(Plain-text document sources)
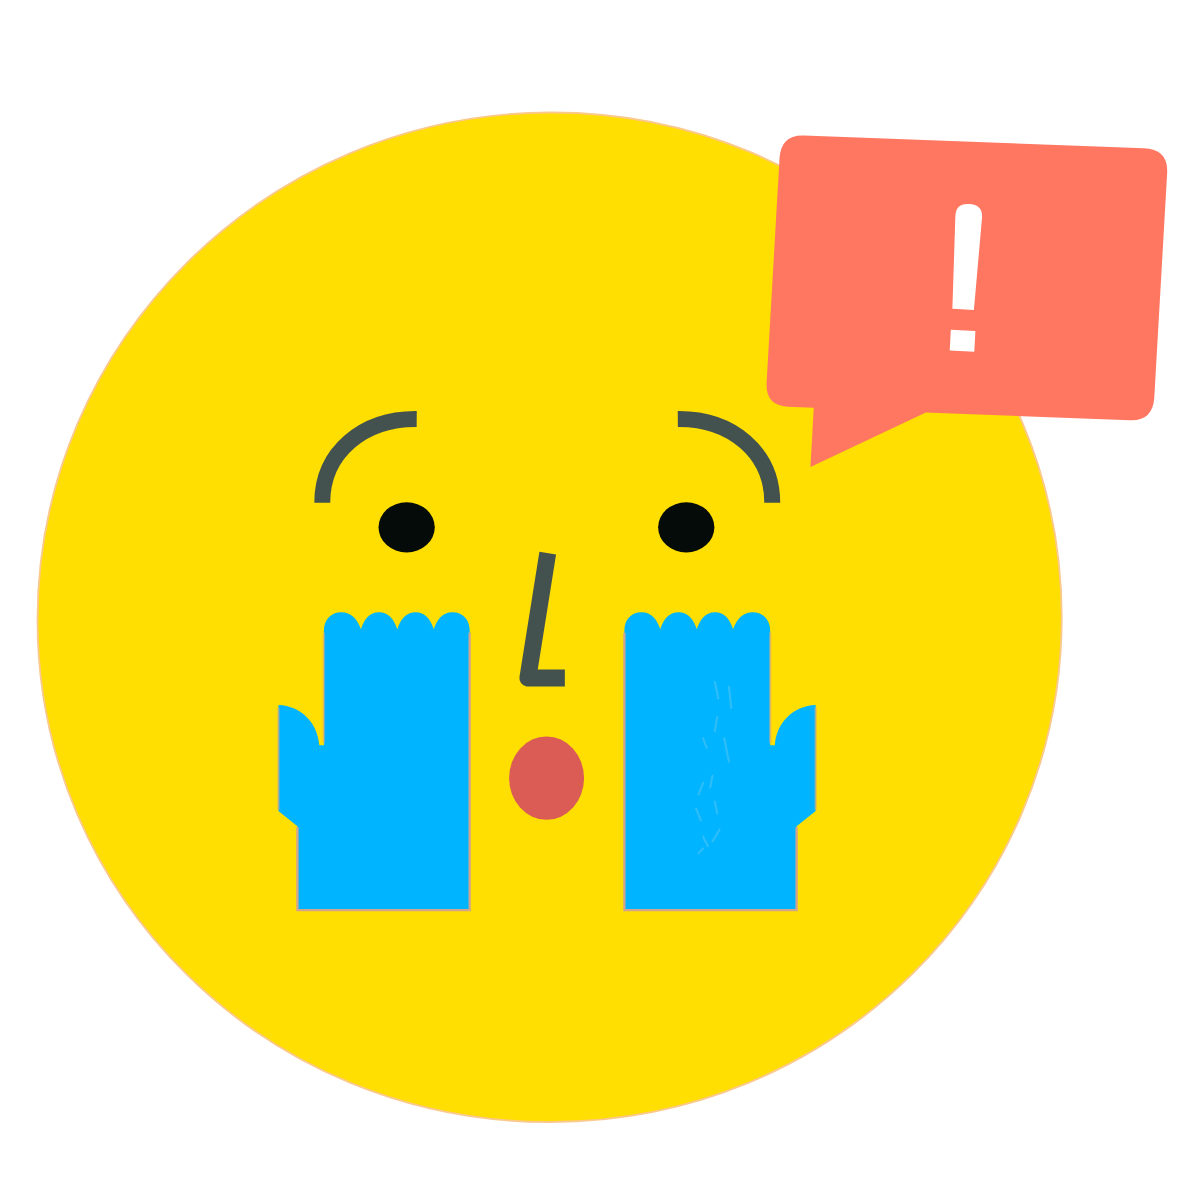
<!DOCTYPE html>
<html lang="en">
<head>
<meta charset="utf-8">
<title>Startled face</title>
<style>
  :root {
    --paper: #ffffff;
    --face: #ffde02;
    --face-edge: #fbc98c;
    --line: #43524f;
    --eye: #050b08;
    --hand: #00b4ff;
    --hand-edge: #d3a58c;
    --hand-fleck: #3fc0f5;
    --mouth: #da5c55;
    --bubble: #ff7761;
    --mark: #ffffff;
  }
  html, body { margin: 0; padding: 0; background: var(--paper); }
  body { width: 1200px; height: 1200px; overflow: hidden; }
  .artboard { display: block; width: 1200px; height: 1200px; }
  .face { fill: var(--face); stroke: var(--face-edge); stroke-width: .8; }
  .line { fill: none; stroke: var(--line); stroke-width: 6.8; }
  .nose { stroke-width: 7.2; stroke-linejoin: round; }
  .eye { fill: var(--eye); }
  .mouth { fill: var(--mouth); }
  .hand { fill: var(--hand); }
  .cuff-edge { fill: none; stroke: var(--hand-edge); stroke-width: 1; }
  .flecks { fill: none; stroke: var(--hand-fleck); stroke-width: .9; stroke-linecap: round; opacity: .75; }
  .bubble { fill: var(--bubble); }
  .mark { fill: var(--mark); }
</style>
</head>
<body>
<svg class="artboard" viewBox="0 0 512 512" role="img" aria-label="Startled yellow face with blue hands on its cheeks and a speech bubble saying !">
  <defs>
    <path id="brow" class="line" d="M137.500 214.500C137.500 193 155 178.600 177.800 178.800"/>
    <g id="hand">
      <path class="hand" d="M138.200 269C138.200 264.500 141.200 261.200 145.600 261.200C149.800 261.200 152.600 264.300 154 268.500C155.300 264.300 157.700 261.200 161.700 261.200C165.700 261.200 168.200 264.300 169.500 268.500C170.800 264.300 173.300 261.200 177.300 261.200C181.300 261.200 183.800 264.300 185.100 268.500C186.400 264.300 189 261.200 193 261.200C197.600 261.200 200.400 264.500 200.400 269V388.300H126.900V352.500L118.800 346V300.800C128.500 301.200 135.600 308.500 136.200 318H138.200Z"/>
      <path class="cuff-edge" d="M200.400 270V388.300H126.900V353"/>
      <path class="cuff-edge" d="M118.800 302V345.500M138.200 270V317" opacity=".55"/>
    </g>
  </defs>

  <path id="face" class="face" d="M234.500 48C355.500 47.500 453 144.500 453 263.500C453 382.500 355 479 234.500 478.700C113.500 479 16 382.500 16 264.500C16 145.500 114 48.500 234.500 48Z"/>

  <g id="eyebrows">
    <use href="#brow"/>
    <use href="#brow" transform="translate(467 0) scale(-1 1)"/>
  </g>

  <g id="eyes">
    <ellipse class="eye" cx="173.500" cy="225" rx="12" ry="10.700"/>
    <ellipse class="eye" cx="292.800" cy="225" rx="12" ry="10.700"/>
  </g>

  <path id="nose" class="line nose" d="M233.700 236L225.200 289.300H241"/>
  <ellipse id="mouth" class="mouth" cx="233.200" cy="332" rx="16" ry="17.800"/>

  <g id="hands">
    <use href="#hand"/>
    <use href="#hand" transform="translate(466.800 0) scale(-1 1)"/>
    <path class="flecks" d="M305 291L306.500 298M311 293L312 302M306 306L305 312M300 315L301.500 319M309 315L311 325M298 339L300 334M304 331L303 336M297 345L299 350M305 342L306 347M300 357L302 361M307 354L304 359M298 364L300 362"/>
  </g>

  <g id="speech-bubble">
    <path class="bubble" d="M343 57.800L488 63.300Q498.400 63.700 498 73.500L492.500 169.500Q491.900 179.800 482 179.300L395 176L345.800 199.300L347.200 174L336 173.500Q326.500 173 327.100 163L332.600 67.500Q333.200 57.400 343 57.800Z"/>
    <g class="mark" transform="translate(412.500 87) rotate(3)" role="img" aria-label="!">
      <path d="M-4.600 5.500C-4.600 1.800-3 0 1 0C5 0 6.800 1.800 6.800 5.500L5.400 45H-3.800Z"/>
      <rect x="-4" y="54" width="10.500" height="8.800"/>
    </g>
  </g>
</svg>
</body>
</html>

_Assignment_
Copy out every line of the data that includes "href".

_Result of this exercise_
    <use href="#brow"/>
    <use href="#brow" transform="translate(467 0) scale(-1 1)"/>
    <use href="#hand"/>
    <use href="#hand" transform="translate(466.800 0) scale(-1 1)"/>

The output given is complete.